An interesting report by Forrester Research, “The Risks of Do It Yourself Disaster Recovery” points to the fact that companies should think twice before cobbling together their own disaster recovery solutions.

The Forrester survey found that many firms today are taking a hybrid approach to disaster recovery, using a mix of in-house and outsourced solutions. Forrester cautions, however, that running  DR capabilities in-house poses unforeseen difficulties, including a lack of focus, funding, testing, and skills needed to make the homemade DR program a success. When it comes to preserving availability, uptime, and productivity in the event of a disaster, DIY solutions simply are not good enough.

The Dream vs. Reality of DIY DR
It is interesting to see that while companies who decide to bring disaster recovery in-house do it because they want more control over the infrastructure (39% of respondents) and believe they can deliver a better recovery capability (24%), once DR is implemented the reality is quite different. Take for example what organizations reported as being their top challenges when it comes to their in-house DR infrastructure and processes:

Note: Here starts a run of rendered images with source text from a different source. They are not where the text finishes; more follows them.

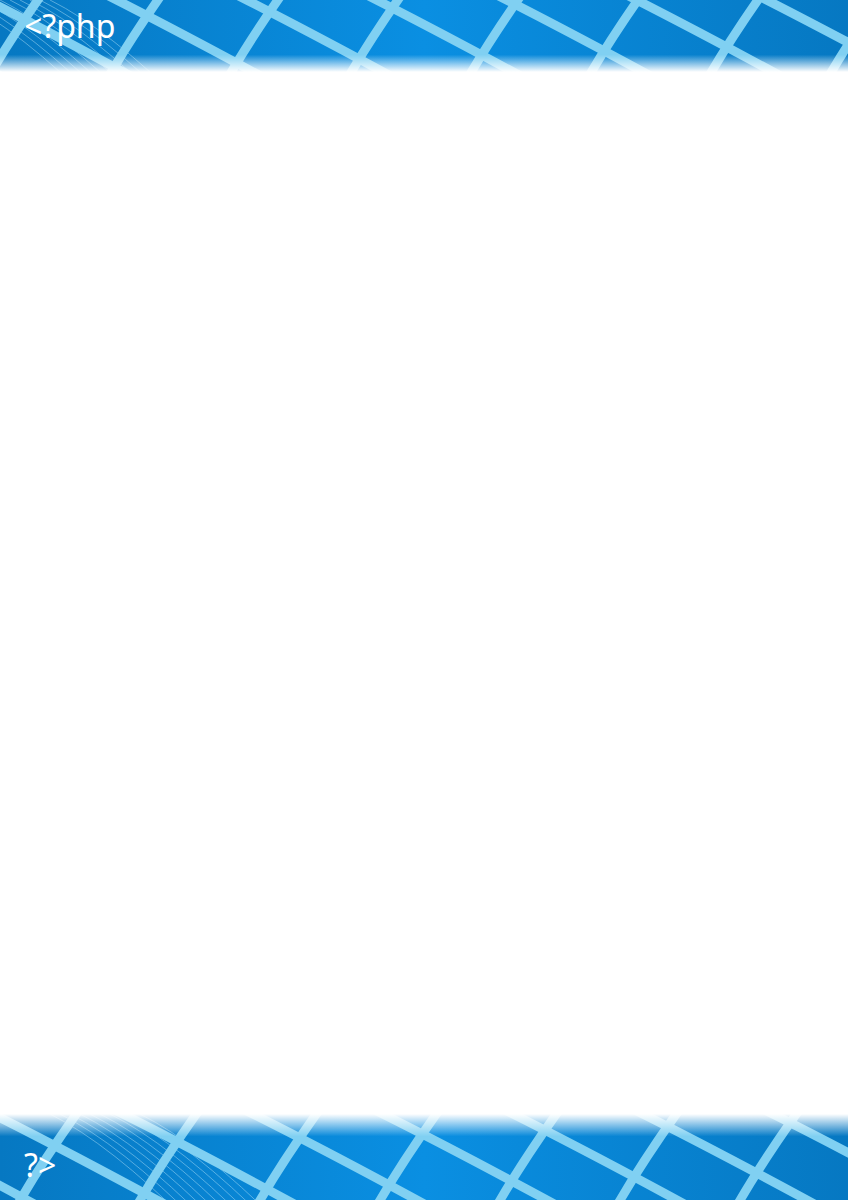
<!DOCTYPE html>
<html lang="en">
<head>
<meta charset="utf-8">
<title>PHP Code Page</title>
<link rel="stylesheet" href="https://fonts.googleapis.com/css2?family=Noto+Sans:wght@400&display=swap">
<style>
  :root {
    --page-white: #ffffff;
    --band-blue: #0a8fe2;
    --band-blue-deep: #0678c2;
    --strip-light: #80d0f2;
    --strip-line: #bfe8fa;
    --tag-text: #ffffff;
  }
  html, body {
    margin: 0;
    padding: 0;
    overflow: hidden;
    background: var(--page-white);
  }
  .page {
    position: relative;
    width: 848px;
    height: 1200px;
    overflow: hidden;
    background: var(--page-white);
  }
  .page__bands {
    position: absolute;
    inset: 0;
    width: 848px;
    height: 1200px;
  }
  .code-tag {
    position: absolute;
    left: 24px;
    margin: 0;
    font-family: "Noto Sans", sans-serif;
    font-weight: 400;
    font-size: 32px;
    line-height: 1;
    color: var(--tag-text);
  }
  .code-tag--open { top: 10px; }
  .code-tag--close { top: 1149px; }
</style>
</head>
<body>
<main class="page">
  <svg class="page__bands" viewBox="0 0 848 1200" aria-hidden="true">
    <defs>
      <linearGradient id="band-fill" x1="0" y1="0" x2="1" y2="0">
        <stop offset="0" stop-color="var(--band-blue-deep)"/>
        <stop offset="0.5" stop-color="var(--band-blue)"/>
        <stop offset="1" stop-color="var(--band-blue-deep)"/>
      </linearGradient>
      <linearGradient id="header-fade" x1="0" y1="0" x2="0" y2="1">
        <stop offset="0" stop-color="var(--page-white)" stop-opacity="0"/>
        <stop offset="0.76" stop-color="var(--page-white)" stop-opacity="0"/>
        <stop offset="1" stop-color="var(--page-white)" stop-opacity="1"/>
      </linearGradient>
      <linearGradient id="footer-fade" x1="0" y1="1" x2="0" y2="0">
        <stop offset="0" stop-color="var(--page-white)" stop-opacity="0"/>
        <stop offset="0.74" stop-color="var(--page-white)" stop-opacity="0"/>
        <stop offset="1" stop-color="var(--page-white)" stop-opacity="1"/>
      </linearGradient>
      <clipPath id="header-clip"><rect x="0" y="0" width="848" height="72"/></clipPath>
      <clipPath id="footer-clip"><rect x="0" y="1114" width="848" height="86"/></clipPath>

      <path id="strip-falling" d="M-20,-30 Q80,18 230,100"/>
      <path id="strip-rising" d="M0,100 Q30,45 85,-30"/>
      <path id="corner-line" d="M0,0 Q60,30 140,110"/>

      <g id="strip-lattice" fill="none" stroke="var(--strip-light)" stroke-width="9" stroke-linecap="round">
        <use href="#strip-falling" x="-200"/>
        <use href="#strip-falling" x="-70"/>
        <use href="#strip-falling" x="60"/>
        <use href="#strip-falling" x="190"/>
        <use href="#strip-falling" x="320"/>
        <use href="#strip-falling" x="450"/>
        <use href="#strip-falling" x="580"/>
        <use href="#strip-falling" x="710"/>
        <use href="#strip-falling" x="840"/>
        <use href="#strip-rising" x="-20"/>
        <use href="#strip-rising" x="100"/>
        <use href="#strip-rising" x="220"/>
        <use href="#strip-rising" x="340"/>
        <use href="#strip-rising" x="460"/>
        <use href="#strip-rising" x="580"/>
        <use href="#strip-rising" x="700"/>
        <use href="#strip-rising" x="820"/>
      </g>

      <g id="corner-texture" fill="none" stroke="var(--strip-line)" stroke-width="0.8" opacity="0.55">
        <use href="#corner-line" x="-40"/>
        <use href="#corner-line" x="-30"/>
        <use href="#corner-line" x="-20"/>
        <use href="#corner-line" x="-10"/>
        <use href="#corner-line" x="0"/>
        <use href="#corner-line" x="10"/>
        <use href="#corner-line" x="20"/>
        <use href="#corner-line" x="30"/>
        <use href="#corner-line" x="40"/>
        <use href="#corner-line" x="50"/>
      </g>
    </defs>

    <g class="header-band" clip-path="url(#header-clip)">
      <rect x="0" y="0" width="848" height="72" fill="url(#band-fill)"/>
      <use href="#corner-texture"/>
      <use href="#strip-lattice" y="-8"/>
      <rect x="0" y="0" width="848" height="72" fill="url(#header-fade)"/>
    </g>

    <g class="footer-band" clip-path="url(#footer-clip)">
      <rect x="0" y="1114" width="848" height="86" fill="url(#band-fill)"/>
      <use href="#corner-texture" x="90" y="1114"/>
      <use href="#strip-lattice" x="30" y="1118"/>
      <rect x="0" y="1114" width="848" height="86" fill="url(#footer-fade)"/>
    </g>
  </svg>

  <p class="code-tag code-tag--open">&lt;?php</p>
  <p class="code-tag code-tag--close">?&gt;</p>
</main>
</body>
</html>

  • Lack of focus on DR relative to other IT projects
  • Lack of funding to keep DR infrastructure up to date
  • Lack of DR skills in-house
  • Not confident in ability to respond to a real disaster

Another telling sign that in-house disaster recovery solutions are not living up to expectations is shown in the stats related to DR testing as 59% of respondents report their DR tests or exercise were only somewhat successful with only some recovery objectives met.

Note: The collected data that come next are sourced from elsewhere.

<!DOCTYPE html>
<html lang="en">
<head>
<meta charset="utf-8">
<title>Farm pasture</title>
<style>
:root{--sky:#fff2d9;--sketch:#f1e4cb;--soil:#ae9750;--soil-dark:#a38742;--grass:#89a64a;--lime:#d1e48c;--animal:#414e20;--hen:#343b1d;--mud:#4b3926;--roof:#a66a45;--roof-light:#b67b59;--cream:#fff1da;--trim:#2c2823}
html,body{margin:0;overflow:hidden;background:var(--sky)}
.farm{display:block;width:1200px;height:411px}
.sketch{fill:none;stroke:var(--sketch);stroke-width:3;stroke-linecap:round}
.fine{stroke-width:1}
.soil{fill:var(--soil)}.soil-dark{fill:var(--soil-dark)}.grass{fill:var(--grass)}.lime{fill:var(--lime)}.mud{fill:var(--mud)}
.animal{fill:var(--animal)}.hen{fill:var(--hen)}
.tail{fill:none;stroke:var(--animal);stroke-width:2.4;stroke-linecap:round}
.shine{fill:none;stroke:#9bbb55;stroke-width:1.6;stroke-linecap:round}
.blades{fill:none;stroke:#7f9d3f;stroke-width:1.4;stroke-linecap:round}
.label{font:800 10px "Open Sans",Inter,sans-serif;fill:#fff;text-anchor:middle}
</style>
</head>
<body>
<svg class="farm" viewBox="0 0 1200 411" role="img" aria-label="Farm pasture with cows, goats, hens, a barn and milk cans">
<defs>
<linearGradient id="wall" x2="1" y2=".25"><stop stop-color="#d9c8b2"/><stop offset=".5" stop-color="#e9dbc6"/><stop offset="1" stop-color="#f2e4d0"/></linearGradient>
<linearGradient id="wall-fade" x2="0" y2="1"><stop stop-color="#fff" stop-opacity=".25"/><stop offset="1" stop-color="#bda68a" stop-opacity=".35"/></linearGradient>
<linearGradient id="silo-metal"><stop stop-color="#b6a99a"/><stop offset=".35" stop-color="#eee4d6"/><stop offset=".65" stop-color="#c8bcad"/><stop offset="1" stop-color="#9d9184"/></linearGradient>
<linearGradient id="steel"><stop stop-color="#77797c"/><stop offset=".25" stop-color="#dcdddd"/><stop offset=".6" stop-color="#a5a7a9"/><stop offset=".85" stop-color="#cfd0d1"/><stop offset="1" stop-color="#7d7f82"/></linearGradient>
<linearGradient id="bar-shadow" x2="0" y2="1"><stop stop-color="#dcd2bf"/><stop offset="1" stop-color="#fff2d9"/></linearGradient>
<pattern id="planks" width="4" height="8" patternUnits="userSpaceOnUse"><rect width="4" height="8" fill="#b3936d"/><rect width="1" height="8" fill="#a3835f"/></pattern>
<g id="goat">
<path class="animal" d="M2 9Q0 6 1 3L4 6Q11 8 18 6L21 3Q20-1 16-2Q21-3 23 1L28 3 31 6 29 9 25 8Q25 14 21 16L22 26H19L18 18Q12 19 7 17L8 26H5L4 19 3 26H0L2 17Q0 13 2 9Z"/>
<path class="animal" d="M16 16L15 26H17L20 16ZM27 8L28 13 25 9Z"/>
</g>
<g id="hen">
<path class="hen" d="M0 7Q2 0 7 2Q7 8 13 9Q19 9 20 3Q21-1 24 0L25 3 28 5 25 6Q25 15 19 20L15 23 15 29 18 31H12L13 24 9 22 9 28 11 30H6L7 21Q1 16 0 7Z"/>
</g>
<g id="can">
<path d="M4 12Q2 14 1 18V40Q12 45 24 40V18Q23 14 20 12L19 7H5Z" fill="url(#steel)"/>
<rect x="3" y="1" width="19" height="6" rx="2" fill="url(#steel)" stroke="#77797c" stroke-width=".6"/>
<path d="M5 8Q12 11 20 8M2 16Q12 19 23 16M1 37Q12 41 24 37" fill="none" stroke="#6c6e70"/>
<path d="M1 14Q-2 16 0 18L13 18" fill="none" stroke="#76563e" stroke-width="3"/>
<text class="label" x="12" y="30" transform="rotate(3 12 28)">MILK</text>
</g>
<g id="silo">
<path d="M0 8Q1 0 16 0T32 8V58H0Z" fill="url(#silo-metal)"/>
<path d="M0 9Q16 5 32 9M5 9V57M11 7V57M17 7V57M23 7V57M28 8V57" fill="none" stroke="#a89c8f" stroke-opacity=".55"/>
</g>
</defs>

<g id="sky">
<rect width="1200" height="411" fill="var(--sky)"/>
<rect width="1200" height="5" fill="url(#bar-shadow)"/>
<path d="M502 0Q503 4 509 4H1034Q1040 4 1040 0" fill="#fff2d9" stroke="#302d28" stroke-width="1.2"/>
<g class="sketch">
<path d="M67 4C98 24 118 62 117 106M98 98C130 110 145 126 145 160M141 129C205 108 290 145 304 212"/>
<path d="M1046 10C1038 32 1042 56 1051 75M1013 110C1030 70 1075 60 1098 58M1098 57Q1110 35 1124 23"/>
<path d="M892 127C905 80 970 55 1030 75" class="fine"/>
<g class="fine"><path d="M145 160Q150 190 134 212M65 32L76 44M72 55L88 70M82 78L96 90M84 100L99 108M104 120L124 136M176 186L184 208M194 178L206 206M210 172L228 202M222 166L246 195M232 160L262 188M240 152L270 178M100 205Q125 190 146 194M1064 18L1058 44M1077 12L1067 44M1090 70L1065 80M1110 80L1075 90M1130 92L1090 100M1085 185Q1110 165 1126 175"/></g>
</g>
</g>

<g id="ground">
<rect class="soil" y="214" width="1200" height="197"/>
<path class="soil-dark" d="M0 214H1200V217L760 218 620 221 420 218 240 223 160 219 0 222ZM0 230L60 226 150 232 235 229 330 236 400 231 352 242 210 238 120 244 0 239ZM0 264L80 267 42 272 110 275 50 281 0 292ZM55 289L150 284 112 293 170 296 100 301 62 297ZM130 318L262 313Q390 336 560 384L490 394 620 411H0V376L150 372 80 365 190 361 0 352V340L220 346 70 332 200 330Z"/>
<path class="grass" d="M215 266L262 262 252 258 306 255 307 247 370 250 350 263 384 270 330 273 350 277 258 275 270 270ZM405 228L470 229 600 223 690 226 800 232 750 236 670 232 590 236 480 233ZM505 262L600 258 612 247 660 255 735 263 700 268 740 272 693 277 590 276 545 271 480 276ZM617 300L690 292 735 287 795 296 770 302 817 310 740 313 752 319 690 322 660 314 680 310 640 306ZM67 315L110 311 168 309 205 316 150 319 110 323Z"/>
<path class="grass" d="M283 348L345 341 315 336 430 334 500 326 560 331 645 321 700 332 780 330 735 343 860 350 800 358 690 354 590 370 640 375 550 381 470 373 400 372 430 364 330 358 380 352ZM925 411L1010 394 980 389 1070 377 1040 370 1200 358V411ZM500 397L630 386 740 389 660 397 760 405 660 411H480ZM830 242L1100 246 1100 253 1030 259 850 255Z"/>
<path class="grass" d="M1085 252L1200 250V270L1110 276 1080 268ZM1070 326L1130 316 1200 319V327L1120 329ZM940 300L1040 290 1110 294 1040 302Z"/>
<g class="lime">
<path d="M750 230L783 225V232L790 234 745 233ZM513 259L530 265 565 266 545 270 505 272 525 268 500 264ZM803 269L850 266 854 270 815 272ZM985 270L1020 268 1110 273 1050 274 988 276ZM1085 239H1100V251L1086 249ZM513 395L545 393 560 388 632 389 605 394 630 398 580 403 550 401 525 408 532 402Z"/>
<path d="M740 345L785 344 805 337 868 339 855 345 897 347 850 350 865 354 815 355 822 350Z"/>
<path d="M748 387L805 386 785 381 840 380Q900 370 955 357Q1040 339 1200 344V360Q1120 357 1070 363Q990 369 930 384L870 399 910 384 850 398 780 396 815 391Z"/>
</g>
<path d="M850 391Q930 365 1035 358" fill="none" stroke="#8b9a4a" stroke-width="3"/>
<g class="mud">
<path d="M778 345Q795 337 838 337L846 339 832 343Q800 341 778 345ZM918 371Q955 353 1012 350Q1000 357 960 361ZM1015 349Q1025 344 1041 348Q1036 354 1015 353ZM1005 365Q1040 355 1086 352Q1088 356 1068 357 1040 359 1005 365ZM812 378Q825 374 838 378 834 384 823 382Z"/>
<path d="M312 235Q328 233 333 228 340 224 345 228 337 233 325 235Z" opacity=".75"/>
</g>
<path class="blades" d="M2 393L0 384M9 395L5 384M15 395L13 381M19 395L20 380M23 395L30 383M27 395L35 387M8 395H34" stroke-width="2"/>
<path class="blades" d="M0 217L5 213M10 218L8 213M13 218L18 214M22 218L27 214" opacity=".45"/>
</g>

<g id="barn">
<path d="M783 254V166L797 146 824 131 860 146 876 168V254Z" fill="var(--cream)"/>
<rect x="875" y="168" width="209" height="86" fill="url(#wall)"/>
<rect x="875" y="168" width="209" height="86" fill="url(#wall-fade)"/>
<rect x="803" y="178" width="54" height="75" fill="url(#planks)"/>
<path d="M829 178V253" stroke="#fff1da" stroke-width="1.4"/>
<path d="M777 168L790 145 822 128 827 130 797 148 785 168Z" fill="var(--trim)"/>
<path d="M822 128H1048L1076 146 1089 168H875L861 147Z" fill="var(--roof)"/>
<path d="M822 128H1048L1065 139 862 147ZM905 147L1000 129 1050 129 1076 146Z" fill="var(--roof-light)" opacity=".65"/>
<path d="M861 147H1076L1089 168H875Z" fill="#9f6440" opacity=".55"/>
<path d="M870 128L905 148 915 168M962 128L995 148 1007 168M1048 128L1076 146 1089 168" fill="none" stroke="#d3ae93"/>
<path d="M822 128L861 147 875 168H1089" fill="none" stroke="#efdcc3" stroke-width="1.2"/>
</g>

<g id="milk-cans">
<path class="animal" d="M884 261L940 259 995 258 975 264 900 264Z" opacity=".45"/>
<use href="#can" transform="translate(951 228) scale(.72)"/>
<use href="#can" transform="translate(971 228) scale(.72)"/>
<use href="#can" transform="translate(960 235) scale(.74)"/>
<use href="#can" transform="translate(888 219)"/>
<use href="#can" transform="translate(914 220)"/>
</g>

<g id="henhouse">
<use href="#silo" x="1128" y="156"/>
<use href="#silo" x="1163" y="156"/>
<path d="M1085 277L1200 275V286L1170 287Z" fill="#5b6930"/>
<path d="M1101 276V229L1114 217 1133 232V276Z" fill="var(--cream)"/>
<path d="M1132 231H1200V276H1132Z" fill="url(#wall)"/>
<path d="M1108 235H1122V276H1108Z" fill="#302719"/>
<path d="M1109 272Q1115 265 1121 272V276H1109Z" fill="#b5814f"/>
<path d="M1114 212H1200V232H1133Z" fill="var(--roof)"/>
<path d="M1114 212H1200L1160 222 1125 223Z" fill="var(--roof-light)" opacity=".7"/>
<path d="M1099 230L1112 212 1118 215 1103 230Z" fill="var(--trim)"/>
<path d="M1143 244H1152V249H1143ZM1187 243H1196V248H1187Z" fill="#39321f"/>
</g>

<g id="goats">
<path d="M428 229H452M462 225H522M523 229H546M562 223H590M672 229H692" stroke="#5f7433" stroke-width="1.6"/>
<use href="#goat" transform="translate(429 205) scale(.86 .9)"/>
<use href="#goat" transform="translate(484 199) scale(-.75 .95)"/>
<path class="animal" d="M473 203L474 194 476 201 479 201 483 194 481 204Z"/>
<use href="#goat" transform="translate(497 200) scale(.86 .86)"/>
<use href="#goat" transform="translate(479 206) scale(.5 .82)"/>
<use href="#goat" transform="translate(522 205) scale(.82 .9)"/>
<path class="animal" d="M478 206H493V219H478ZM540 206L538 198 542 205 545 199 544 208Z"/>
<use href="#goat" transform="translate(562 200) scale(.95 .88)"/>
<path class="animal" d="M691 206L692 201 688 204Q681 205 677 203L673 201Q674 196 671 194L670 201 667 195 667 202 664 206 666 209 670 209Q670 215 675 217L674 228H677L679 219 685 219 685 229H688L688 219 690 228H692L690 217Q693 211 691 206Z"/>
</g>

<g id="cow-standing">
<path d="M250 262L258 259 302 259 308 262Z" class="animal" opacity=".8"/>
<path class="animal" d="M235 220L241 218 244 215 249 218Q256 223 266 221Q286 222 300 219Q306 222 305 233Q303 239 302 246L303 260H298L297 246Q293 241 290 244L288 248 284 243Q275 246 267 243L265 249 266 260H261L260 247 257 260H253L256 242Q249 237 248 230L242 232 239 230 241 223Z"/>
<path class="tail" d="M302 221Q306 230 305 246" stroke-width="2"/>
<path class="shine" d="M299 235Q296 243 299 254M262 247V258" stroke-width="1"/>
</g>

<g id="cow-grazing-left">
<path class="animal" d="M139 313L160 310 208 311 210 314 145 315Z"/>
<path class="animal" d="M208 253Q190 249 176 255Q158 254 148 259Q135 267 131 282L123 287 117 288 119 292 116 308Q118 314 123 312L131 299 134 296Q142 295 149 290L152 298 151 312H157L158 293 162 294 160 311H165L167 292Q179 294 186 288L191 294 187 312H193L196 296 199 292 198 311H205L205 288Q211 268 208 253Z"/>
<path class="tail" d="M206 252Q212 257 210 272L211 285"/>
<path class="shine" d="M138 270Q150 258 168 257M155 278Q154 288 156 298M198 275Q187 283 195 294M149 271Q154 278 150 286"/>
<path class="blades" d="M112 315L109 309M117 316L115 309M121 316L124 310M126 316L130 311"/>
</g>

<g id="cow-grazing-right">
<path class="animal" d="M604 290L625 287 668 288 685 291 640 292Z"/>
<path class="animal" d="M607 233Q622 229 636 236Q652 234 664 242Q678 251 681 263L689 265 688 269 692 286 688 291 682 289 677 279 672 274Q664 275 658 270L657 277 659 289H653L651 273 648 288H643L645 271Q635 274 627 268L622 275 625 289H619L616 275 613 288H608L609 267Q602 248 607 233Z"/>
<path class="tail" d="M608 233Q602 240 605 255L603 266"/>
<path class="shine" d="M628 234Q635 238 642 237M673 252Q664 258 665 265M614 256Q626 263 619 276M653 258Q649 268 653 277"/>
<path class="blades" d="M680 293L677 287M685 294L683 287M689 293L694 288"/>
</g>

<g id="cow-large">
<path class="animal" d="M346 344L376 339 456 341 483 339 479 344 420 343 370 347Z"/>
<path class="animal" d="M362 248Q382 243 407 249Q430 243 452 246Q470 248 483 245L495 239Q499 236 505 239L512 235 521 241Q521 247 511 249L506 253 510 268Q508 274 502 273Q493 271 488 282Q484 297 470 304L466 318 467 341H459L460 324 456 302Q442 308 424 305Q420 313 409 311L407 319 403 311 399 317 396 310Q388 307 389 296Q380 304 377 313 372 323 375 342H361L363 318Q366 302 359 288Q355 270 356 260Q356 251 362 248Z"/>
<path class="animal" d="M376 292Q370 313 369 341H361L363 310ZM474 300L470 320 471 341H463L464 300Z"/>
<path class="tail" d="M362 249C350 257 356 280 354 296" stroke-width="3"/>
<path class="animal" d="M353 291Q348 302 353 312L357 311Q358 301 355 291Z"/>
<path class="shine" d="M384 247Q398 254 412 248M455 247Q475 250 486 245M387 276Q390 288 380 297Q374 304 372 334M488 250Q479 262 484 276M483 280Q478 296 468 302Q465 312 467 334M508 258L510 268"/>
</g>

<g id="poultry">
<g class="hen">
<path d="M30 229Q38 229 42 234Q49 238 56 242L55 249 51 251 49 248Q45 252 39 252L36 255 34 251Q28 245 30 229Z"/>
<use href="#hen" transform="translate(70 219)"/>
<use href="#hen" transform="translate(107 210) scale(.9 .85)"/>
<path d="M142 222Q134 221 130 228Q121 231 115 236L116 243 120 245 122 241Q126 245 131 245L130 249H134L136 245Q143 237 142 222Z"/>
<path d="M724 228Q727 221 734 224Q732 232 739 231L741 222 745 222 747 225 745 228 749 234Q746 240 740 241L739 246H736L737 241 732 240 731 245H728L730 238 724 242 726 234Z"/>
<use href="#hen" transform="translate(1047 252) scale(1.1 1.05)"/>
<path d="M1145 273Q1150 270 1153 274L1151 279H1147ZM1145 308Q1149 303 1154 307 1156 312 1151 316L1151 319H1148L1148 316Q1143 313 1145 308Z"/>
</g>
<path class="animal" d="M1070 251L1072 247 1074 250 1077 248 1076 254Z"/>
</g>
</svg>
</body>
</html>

Current Disaster Recovery Options
A few short years ago, the DIY trend was justified. There simply were not that many good disaster recovery solutions on the market that were reasonably priced, and with evolving technologies such as virtualization, IT departments felt compelled to either build a solution themselves or stitch together products from different vendors to meet their needs.

Today, there’s no need to go it alone when it comes to planning and implementing a DR solution. The advent of cloud computing has opened many possibilities now being exploited by different vendors and a new wave of services has been taking hold of the market. Even a new term, Recovery-as-a-Service, coined by Gartner, or Disaster Recovery-as-a-Service, which is how Forrester calls it, is now being used to demonstrate the capabilities of this new breed of DR.

When it comes to protecting your company’s data and applications, there is no need to do it yourself anymore. Besides, when calculating the TCO (total cost of ownership) of a DR solution it is inevitable that the DIY approach will end up being the more costly solution. As Forrester puts it:

“Many firms make the leap without fully considering the true costs”

Key questions to consider are:

  1. Do you have to expertise in-house to run and maintain an effective DR program?
  2. Can you ensure the ongoing funding to make the program successful?
  3. Can you dedicate proper resources to the program?
  4. Can you ensure a consistent testing and exercise regimen?
  5. Will you be able to keep focus for continuous improvement of the program?

For more details on how to calculate the TCO of your own DR solution and even when evaluating different vendors, check out this online presentation on “5 Criteria to Select a Business Continuity Solution.”